Problem to solve:
Report every line of the records below that contains the word "caption".

Records supplied:
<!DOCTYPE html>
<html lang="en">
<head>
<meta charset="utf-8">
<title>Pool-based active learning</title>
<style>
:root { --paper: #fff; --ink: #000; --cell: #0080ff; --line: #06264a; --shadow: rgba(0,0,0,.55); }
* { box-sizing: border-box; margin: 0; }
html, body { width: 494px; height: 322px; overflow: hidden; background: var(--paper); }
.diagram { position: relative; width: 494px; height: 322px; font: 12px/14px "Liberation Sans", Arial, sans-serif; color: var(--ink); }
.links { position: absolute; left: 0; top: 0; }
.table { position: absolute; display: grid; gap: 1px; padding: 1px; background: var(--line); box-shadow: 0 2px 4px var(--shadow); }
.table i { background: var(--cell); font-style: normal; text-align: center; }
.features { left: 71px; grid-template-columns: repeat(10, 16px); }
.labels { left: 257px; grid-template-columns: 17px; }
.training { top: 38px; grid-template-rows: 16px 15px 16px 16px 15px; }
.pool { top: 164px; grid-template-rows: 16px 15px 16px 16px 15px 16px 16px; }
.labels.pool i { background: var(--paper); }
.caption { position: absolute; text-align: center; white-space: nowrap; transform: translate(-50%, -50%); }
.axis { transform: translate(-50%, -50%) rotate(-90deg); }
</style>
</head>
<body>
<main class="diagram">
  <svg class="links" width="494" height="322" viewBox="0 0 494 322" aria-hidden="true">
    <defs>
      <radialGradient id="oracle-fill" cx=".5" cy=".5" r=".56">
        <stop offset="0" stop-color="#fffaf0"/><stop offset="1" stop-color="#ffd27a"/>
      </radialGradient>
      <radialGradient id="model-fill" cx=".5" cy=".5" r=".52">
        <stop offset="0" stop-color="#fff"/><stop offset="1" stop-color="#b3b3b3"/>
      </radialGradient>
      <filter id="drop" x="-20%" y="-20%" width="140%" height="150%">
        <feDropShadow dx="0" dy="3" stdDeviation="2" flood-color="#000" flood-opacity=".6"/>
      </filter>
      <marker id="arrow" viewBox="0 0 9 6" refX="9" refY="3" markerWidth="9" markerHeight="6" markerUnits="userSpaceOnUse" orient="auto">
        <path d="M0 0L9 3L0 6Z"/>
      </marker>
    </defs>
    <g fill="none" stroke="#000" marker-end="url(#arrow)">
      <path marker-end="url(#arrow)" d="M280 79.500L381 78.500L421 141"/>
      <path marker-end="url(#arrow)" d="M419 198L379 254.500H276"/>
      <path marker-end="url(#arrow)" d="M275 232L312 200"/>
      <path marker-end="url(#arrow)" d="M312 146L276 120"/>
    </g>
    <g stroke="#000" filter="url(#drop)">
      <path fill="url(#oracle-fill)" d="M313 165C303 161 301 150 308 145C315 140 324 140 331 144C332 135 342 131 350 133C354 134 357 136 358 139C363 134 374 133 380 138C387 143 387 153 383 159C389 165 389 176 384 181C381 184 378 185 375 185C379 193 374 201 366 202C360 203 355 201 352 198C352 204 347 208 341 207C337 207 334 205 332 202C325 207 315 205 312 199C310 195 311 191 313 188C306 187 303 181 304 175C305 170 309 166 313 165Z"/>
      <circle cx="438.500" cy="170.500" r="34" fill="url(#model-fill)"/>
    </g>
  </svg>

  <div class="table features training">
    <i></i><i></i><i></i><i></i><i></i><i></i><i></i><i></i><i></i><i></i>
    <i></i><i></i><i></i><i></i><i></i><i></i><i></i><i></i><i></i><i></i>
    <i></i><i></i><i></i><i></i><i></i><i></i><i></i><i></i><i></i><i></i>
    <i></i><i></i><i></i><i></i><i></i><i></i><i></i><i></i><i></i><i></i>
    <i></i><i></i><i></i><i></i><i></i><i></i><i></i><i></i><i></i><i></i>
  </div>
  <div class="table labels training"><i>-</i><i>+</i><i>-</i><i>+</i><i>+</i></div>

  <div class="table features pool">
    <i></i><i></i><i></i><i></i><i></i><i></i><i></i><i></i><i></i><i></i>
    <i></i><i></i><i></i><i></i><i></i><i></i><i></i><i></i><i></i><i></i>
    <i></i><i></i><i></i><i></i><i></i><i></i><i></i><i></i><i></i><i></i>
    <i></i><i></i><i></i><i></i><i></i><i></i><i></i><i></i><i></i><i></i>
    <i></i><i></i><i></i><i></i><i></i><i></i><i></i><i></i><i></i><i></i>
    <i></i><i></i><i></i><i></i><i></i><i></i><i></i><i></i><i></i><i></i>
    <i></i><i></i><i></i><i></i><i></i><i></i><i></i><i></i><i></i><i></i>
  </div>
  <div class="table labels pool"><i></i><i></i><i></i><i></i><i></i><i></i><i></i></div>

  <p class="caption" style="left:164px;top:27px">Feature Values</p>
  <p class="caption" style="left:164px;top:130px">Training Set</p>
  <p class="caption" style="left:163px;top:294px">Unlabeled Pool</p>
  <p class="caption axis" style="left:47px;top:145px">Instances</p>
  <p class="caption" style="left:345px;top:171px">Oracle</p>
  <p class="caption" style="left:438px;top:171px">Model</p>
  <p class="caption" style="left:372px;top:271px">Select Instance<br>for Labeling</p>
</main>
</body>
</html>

Solution to this task:
.caption { position: absolute; text-align: center; white-space: nowrap; transform: translate(-50%, -50%); }
  <p class="caption" style="left:164px;top:27px">Feature Values</p>
  <p class="caption" style="left:164px;top:130px">Training Set</p>
  <p class="caption" style="left:163px;top:294px">Unlabeled Pool</p>
  <p class="caption axis" style="left:47px;top:145px">Instances</p>
  <p class="caption" style="left:345px;top:171px">Oracle</p>
  <p class="caption" style="left:438px;top:171px">Model</p>
  <p class="caption" style="left:372px;top:271px">Select Instance<br>for Labeling</p>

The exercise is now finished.